Jan 3 2010
Short answer is yes, but…
In wake of the recent controversy regarding Harlequin and it’s partnership with Author Solutions, it was clear to me that the advance paying model of traditional publishing is viewed as the only path for serioius authors. Look at the language, for example, of the SFWA “advance paying” or the guidelines of the RWA which does not recognize publishers who do not pay a $1,000 advance or greater. To a large extent, those that are in power at these writing organizations are published through the traditional way – advance and royalties.
The advance/royalties is the least risky path for an author. The author puts out nothing but her own hard work. Her expenses can include improving her craft through lessons and research. Post publication, the author can (and should) put forth her own marketing efforts which can be as cheap as a few bookmarks or as expensive as funding her own author tour, purchasing a book trailer, running contests. The traditional path to publication, however, is available only to a small few.
In order to sell, you must comply with the guidelines that the advance paying arms of publishing have demeed to be the parameters for a saleable book.

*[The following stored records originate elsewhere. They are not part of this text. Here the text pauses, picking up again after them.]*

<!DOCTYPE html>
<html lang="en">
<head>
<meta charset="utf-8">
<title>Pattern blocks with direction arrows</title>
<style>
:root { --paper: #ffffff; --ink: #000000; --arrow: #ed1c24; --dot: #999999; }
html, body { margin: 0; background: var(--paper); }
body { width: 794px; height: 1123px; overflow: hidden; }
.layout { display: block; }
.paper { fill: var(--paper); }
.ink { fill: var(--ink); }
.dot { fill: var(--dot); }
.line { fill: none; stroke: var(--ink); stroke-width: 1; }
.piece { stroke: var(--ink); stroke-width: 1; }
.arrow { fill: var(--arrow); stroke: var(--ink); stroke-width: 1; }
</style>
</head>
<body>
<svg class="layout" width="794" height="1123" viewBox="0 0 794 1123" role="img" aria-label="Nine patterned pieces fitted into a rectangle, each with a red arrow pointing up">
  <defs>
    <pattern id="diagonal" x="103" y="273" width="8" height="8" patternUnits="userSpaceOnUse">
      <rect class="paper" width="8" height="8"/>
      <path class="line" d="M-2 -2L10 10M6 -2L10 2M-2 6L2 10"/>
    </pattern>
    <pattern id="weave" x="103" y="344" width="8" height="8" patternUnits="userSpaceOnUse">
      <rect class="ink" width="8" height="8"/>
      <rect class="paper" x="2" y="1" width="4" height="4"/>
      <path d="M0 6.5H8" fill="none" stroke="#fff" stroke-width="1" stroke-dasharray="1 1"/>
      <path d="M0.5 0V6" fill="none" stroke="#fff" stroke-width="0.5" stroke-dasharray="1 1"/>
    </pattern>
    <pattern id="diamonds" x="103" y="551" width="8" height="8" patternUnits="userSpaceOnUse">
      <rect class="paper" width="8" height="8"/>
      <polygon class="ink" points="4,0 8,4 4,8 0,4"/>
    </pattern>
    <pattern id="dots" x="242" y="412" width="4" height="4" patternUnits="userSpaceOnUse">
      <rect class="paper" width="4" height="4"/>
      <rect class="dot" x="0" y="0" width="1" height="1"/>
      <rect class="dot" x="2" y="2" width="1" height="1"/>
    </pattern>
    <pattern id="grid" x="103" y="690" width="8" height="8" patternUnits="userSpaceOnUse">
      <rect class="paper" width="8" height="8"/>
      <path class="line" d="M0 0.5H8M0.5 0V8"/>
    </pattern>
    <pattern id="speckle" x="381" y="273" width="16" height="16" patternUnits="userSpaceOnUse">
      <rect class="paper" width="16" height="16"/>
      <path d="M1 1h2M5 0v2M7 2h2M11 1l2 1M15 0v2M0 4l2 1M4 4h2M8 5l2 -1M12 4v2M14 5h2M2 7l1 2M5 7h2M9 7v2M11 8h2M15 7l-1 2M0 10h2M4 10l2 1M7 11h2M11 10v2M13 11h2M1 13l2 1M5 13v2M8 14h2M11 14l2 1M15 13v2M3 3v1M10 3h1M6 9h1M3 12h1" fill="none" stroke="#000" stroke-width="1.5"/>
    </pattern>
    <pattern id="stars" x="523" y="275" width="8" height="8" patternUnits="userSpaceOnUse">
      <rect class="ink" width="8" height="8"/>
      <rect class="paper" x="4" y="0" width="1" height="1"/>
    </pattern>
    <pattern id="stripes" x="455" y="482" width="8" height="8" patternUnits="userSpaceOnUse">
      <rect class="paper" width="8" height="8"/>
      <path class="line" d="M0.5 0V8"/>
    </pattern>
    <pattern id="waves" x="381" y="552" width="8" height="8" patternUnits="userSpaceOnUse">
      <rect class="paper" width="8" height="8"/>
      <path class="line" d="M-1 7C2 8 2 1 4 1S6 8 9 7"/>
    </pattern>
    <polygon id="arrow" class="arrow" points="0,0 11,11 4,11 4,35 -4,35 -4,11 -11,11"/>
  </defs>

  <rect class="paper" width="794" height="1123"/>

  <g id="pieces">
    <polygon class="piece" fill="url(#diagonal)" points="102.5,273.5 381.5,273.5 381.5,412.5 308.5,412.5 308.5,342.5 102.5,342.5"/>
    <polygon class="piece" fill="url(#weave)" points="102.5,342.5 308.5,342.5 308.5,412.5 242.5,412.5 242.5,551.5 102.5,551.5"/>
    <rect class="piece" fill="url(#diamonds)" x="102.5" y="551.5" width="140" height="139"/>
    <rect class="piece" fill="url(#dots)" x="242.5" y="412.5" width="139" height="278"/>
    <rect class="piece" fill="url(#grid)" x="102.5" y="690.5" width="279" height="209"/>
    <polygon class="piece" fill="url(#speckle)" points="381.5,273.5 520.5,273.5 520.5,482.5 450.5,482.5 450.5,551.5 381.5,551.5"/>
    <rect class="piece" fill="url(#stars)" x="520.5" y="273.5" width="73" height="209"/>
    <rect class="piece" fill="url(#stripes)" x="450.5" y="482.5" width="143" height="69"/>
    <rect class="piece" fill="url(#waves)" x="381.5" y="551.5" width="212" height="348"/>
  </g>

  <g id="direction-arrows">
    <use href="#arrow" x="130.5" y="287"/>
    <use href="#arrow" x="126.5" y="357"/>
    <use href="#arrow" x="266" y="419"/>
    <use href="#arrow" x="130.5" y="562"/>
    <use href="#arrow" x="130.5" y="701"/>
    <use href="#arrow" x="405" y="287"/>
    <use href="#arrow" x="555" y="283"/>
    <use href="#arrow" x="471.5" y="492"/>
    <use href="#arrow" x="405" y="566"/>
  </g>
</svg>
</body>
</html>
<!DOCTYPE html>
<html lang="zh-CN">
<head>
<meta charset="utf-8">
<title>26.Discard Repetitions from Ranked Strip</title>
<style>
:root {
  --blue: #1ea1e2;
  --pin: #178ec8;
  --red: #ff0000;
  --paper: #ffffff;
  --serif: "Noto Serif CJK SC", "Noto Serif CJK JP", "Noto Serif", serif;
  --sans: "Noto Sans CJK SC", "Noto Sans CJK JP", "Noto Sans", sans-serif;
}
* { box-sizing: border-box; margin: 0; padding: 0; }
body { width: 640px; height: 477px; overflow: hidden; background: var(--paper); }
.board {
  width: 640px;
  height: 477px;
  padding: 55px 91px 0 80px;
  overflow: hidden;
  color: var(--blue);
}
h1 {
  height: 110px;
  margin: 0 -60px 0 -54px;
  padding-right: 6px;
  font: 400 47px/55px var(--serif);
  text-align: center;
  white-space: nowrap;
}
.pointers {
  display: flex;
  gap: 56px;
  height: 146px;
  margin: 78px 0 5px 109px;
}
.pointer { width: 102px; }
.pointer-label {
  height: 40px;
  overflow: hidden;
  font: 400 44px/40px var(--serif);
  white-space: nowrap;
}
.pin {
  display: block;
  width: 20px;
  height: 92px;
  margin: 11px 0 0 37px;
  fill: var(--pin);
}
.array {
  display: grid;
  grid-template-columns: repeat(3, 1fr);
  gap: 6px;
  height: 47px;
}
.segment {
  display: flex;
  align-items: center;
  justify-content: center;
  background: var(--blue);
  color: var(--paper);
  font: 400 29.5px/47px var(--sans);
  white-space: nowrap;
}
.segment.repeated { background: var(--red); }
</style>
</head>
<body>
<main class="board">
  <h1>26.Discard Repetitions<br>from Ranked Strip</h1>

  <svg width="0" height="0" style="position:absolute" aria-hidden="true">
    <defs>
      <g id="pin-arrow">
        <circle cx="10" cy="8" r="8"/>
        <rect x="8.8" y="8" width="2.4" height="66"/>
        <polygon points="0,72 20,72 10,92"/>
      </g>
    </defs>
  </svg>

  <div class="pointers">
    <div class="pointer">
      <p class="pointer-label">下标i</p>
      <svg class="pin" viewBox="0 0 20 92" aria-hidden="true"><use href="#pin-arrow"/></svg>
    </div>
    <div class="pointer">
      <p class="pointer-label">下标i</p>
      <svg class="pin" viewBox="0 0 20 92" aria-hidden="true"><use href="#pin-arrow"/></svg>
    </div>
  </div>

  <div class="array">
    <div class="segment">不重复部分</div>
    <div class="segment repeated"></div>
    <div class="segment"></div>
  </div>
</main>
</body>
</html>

In romance, that generally is hetereosexual love relationships between Anglo Saxon individuals with a word count of under 100,000. (with a few exceptions).
So while the traditional advance/royalty model is the least risky for authors, its open to only a limited few within a limited framework. Publishers are buying books that they can sell to bookstore buyers and distribution partners.
The benefit of digital reseller market is that the filter is not the bookstore buyer or the distribution buyer because there is no artificial limitation set physical boundaries. The digital bookshelf is infinite and endless.
This is both a boon and a curse. It’s a boon because it means that more books of a greater variety will be available to the reader. It’s a curse because that means more books a reader must filter through to find new reads. Quality will vary wildly. But the fact is that there is a number of books out in the marketplace that are of low quality, poorly edited, with horrible covers, that aren’t worth your time or your money. When I looked at the free list of books that All Romance eBooks were promoting during the holidays (probably because those publishers participated), it confirmed what I thought already: the dross is already here and in large number.
What does that mean? It means that despite the terrible books published out there, we are still finding good digital books to read. This is one reason that in digital publishing, the publisher brand name is so important. We’ve come to trust that certain digital publishers have standards even if we don’t agree with the publisher tastes.
The fact is that if the digital marketplace does indeed pull in $500 million in 2010 as Forrester Research predicts, then individuals who want to make money will come to the market and those people will realize that making money off digital publishing means providing a decent product.
A large and vibrant digital market does not mean the elimination of publishers. It merely changes the model. In the future, we may have a consortium of authors selling their books similar to what CJ Cherryh, Jane Fancher, and Lynn Abbey are doing with Closed Circle. It might be an editor based brand that we follow. For example, Anne Sowards edits Patricia Briggs and Ilona Andrews, among others. Or Cindy Hwang edits Meljean Brook, Nalini Singh, and Christine Feehan. It might be something that we haven’t even envisioned yet.
There will be filters because filters will be a way to make money and only good filtering systems will make money. Metadata will become far more important. Resellers like Amazon, Fictionwise, Barnes and Noble will have to increase the way a consumer interacts with the metadata by more powerful searching functions (i.e., the consumer will want to find all 4-5 star rated books with keywords “alpha male” “paranormal” “strong hero” “unusual settings” released in the last two months).
I think that this year is the start of a new wave of publishing that will bring readers more variety and more choice. I’m certainly excited.